• **WHAT IS EXPECTED**: Which lines in the records below contain the word "linejoin"? Return each of them.

• **DATA FOR THE TASK**:
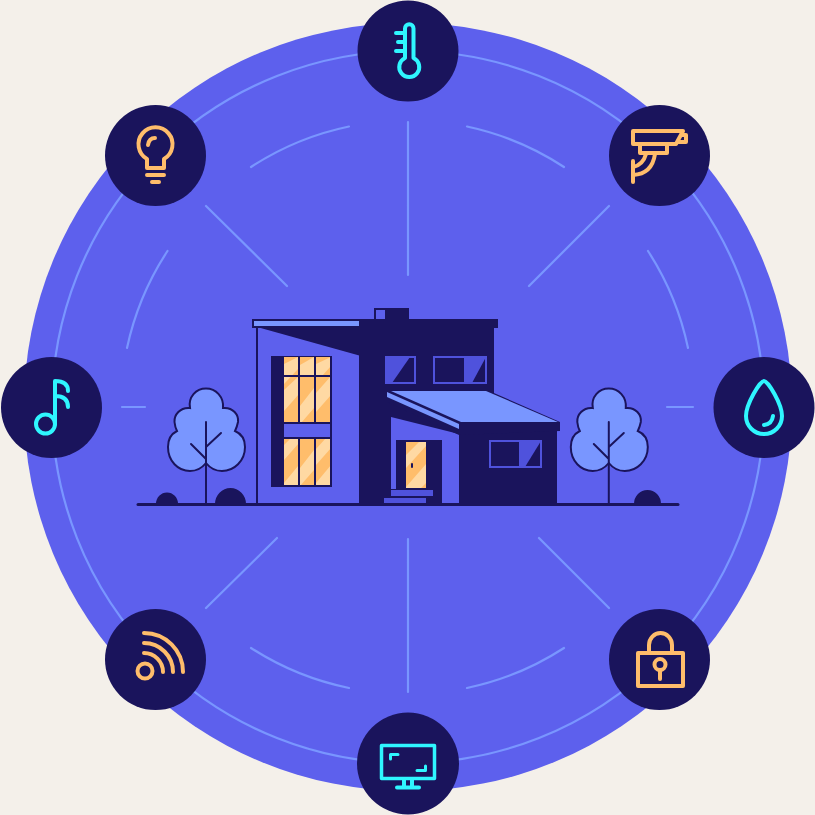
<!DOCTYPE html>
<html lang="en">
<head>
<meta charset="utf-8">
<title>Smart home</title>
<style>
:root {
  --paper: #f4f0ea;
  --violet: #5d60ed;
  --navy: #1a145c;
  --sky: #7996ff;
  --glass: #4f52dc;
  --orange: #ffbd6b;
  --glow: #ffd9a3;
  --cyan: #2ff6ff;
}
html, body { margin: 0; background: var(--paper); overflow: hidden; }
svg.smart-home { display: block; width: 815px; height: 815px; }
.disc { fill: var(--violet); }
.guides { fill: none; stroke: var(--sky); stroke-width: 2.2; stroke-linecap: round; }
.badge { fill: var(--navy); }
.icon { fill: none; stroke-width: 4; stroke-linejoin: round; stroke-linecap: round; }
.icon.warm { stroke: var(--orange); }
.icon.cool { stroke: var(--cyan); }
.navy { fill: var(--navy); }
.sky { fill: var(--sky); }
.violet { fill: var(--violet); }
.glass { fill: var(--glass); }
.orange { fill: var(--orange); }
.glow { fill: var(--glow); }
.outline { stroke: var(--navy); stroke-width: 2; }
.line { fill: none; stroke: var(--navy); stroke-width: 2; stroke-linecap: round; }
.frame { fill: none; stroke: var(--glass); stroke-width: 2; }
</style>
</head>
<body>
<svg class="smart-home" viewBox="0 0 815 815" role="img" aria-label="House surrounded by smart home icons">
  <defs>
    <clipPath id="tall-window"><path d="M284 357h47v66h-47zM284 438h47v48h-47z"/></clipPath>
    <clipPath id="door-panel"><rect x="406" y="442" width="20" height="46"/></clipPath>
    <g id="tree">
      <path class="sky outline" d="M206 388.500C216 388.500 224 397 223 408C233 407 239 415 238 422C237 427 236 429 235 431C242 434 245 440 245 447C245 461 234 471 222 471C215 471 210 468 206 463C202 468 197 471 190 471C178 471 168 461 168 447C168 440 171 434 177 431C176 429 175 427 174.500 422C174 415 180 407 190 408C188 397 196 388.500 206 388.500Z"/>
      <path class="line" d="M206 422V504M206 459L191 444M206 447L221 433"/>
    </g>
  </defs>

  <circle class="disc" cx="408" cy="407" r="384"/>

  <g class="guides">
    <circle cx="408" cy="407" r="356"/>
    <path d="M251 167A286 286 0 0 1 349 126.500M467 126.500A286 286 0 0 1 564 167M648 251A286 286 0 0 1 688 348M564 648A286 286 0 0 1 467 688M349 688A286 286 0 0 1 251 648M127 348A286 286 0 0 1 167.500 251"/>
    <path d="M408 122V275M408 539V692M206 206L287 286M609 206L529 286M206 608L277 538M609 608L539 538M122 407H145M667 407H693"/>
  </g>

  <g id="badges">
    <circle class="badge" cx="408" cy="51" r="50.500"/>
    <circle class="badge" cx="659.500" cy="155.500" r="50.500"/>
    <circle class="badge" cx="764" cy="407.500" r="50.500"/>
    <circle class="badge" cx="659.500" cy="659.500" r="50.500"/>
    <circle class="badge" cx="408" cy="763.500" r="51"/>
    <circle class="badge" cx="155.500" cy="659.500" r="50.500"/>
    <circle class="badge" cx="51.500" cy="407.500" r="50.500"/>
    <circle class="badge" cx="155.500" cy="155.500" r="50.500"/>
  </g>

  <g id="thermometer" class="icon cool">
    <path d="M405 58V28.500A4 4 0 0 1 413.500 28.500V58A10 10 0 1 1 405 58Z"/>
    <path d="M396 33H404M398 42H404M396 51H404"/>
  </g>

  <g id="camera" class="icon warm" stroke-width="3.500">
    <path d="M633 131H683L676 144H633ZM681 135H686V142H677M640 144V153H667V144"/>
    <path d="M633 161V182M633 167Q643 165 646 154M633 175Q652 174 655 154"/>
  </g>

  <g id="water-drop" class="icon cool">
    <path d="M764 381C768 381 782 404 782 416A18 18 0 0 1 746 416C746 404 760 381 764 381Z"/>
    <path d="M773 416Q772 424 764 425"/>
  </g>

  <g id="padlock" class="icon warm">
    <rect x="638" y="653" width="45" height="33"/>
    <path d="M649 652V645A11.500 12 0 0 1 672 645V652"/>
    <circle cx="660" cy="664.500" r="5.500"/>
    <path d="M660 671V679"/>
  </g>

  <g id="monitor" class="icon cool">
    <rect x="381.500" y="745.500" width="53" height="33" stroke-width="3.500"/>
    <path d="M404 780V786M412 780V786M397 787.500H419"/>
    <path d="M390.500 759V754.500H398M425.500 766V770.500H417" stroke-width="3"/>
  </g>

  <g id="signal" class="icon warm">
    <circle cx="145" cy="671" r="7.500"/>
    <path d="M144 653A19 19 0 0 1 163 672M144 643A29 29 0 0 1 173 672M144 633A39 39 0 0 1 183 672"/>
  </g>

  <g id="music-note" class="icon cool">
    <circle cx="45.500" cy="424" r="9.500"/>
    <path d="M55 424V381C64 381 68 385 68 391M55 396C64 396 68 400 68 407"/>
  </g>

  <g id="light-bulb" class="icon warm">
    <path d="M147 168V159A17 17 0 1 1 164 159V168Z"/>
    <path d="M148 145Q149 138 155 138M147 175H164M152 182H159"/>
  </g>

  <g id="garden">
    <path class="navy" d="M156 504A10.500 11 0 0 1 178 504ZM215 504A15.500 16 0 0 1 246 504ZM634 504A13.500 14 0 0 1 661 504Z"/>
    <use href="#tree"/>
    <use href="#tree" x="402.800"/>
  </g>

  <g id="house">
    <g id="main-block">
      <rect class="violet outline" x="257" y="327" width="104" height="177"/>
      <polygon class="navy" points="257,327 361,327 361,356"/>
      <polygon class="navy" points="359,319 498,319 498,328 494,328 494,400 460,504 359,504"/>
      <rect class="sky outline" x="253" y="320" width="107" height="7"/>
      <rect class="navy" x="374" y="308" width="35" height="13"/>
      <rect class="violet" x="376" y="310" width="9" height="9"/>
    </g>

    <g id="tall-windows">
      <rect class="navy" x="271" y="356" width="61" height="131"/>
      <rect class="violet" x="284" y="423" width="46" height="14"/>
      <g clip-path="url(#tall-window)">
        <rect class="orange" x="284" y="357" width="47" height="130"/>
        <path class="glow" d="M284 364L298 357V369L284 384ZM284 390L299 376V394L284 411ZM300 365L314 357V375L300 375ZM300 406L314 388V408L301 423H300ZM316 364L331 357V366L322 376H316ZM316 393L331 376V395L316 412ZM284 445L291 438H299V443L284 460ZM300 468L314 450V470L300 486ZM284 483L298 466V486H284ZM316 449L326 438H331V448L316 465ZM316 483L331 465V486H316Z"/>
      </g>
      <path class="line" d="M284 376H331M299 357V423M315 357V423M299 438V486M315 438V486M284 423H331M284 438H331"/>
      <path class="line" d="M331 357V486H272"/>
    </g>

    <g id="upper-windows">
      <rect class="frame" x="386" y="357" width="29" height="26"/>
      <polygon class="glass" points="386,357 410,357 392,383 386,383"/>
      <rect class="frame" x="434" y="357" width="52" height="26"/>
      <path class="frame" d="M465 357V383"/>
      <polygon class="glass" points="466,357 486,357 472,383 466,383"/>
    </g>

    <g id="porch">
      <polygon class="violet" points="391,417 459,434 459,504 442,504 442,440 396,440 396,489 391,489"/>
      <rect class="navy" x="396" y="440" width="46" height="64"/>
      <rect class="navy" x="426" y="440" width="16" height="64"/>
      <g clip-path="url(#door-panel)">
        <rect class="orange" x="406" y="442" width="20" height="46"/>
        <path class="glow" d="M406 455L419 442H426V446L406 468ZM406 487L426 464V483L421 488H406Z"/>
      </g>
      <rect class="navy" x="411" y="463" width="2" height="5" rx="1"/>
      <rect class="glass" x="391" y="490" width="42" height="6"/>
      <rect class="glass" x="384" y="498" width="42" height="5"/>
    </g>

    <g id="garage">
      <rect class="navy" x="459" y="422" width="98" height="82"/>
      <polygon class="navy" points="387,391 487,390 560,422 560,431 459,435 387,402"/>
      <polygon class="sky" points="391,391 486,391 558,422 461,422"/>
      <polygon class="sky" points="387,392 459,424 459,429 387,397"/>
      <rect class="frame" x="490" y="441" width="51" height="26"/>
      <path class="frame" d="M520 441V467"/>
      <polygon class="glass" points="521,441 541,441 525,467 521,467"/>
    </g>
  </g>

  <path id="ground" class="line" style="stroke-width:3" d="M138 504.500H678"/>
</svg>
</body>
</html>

...

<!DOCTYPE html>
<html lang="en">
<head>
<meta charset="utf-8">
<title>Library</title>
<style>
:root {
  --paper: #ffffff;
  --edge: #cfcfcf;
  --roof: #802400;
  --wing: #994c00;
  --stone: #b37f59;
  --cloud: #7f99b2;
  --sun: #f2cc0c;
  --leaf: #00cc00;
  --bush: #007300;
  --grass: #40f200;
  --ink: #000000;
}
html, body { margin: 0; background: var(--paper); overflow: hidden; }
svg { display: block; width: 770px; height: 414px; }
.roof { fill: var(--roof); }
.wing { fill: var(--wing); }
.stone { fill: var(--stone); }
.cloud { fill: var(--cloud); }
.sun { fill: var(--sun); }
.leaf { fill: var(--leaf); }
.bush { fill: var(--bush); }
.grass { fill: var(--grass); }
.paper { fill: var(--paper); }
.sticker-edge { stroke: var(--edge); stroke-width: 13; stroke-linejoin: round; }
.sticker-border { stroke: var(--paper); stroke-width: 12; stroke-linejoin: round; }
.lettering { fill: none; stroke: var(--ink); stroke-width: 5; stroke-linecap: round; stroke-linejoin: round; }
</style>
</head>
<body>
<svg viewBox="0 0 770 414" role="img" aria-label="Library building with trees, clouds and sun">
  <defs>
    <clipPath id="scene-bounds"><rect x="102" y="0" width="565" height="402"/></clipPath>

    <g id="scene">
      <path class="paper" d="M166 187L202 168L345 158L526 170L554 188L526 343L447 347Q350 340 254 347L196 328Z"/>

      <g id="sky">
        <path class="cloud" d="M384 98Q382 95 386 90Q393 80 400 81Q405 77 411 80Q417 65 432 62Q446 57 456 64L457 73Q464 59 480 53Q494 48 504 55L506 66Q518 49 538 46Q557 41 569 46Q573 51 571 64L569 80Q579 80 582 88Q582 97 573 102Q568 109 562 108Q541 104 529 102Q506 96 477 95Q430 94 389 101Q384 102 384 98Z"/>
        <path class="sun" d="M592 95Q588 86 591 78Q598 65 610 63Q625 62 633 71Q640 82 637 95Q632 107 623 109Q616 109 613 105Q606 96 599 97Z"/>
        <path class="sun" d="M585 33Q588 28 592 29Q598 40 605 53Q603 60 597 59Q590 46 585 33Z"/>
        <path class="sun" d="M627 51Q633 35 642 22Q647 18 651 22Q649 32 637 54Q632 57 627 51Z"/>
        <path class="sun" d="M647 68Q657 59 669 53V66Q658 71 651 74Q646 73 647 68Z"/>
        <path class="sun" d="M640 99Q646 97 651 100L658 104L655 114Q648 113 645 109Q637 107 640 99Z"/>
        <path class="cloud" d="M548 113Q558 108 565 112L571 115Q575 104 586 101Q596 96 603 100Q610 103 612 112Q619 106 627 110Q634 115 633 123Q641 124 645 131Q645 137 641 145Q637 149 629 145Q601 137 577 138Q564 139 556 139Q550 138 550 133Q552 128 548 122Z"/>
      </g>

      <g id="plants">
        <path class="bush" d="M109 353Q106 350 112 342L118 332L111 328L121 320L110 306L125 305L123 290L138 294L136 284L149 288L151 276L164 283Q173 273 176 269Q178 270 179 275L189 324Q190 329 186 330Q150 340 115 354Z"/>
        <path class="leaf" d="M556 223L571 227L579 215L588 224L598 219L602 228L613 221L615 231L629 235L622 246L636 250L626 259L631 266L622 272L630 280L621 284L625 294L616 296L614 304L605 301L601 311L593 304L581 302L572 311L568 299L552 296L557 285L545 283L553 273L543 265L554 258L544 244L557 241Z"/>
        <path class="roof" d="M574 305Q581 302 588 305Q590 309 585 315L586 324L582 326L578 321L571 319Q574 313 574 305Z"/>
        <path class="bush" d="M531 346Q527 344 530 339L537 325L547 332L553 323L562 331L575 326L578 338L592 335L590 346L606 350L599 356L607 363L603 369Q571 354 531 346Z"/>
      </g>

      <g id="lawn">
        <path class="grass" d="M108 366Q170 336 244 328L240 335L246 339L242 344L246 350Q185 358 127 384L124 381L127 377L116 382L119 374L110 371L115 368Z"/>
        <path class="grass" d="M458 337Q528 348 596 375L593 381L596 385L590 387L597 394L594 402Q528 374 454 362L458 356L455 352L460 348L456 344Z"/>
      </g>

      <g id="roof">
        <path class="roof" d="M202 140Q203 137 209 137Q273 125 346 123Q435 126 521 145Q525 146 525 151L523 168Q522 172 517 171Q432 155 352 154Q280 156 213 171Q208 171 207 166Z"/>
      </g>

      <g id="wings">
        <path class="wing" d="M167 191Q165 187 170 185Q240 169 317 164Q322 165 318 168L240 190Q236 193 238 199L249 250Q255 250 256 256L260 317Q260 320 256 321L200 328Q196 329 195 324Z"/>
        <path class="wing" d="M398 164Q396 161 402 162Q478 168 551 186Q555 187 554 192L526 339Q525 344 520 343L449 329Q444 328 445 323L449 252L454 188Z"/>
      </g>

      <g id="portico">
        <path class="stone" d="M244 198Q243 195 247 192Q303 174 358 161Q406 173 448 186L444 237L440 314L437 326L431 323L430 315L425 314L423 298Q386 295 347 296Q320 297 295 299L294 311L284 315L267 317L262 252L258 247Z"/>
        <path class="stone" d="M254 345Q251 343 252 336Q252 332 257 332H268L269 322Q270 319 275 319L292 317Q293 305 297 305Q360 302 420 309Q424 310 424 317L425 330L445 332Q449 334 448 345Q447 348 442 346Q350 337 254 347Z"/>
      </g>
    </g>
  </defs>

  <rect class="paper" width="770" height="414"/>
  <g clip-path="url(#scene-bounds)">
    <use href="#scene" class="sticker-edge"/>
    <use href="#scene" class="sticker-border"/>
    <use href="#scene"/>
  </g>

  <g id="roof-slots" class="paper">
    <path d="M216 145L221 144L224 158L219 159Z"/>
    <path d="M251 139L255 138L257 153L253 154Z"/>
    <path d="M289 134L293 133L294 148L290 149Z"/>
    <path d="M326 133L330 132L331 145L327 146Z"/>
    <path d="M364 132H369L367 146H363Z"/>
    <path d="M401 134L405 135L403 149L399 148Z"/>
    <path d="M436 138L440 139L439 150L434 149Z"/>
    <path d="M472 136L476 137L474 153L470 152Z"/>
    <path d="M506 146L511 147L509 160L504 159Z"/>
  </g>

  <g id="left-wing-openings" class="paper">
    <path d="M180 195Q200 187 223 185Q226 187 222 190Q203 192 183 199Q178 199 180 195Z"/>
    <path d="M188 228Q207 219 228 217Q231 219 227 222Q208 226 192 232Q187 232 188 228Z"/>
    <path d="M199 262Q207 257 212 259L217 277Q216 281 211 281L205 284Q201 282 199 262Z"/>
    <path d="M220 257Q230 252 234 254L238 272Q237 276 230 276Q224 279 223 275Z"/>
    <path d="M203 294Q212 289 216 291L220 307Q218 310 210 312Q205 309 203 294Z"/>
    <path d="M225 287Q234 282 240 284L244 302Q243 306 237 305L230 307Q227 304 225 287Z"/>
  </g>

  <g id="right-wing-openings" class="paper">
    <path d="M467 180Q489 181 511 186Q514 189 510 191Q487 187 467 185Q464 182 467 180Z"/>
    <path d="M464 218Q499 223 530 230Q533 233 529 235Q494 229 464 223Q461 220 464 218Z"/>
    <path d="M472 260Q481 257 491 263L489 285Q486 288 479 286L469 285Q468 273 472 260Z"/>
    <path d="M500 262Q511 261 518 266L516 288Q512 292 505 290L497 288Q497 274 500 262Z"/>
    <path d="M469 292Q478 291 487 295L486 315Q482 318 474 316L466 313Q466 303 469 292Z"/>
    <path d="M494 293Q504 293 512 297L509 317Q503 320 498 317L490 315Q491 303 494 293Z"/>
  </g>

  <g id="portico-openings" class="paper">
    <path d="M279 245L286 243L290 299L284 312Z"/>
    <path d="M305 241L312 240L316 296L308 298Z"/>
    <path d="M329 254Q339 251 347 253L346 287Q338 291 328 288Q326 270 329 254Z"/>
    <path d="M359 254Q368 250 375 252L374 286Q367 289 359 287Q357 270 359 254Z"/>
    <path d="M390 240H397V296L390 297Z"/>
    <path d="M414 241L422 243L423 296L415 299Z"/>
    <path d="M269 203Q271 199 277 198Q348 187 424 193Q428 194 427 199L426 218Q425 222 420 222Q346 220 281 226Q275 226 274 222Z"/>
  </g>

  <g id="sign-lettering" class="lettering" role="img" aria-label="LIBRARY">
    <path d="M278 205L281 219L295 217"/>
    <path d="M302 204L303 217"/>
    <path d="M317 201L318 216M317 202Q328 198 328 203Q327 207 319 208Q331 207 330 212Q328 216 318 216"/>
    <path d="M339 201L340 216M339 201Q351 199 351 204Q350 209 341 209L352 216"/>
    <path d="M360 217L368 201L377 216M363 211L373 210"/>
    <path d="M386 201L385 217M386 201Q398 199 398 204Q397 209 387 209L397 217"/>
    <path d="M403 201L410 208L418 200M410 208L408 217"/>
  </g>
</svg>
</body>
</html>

• **ANSWER**:
.icon { fill: none; stroke-width: 4; stroke-linejoin: round; stroke-linecap: round; }
.sticker-edge { stroke: var(--edge); stroke-width: 13; stroke-linejoin: round; }
.sticker-border { stroke: var(--paper); stroke-width: 12; stroke-linejoin: round; }
.lettering { fill: none; stroke: var(--ink); stroke-width: 5; stroke-linecap: round; stroke-linejoin: round; }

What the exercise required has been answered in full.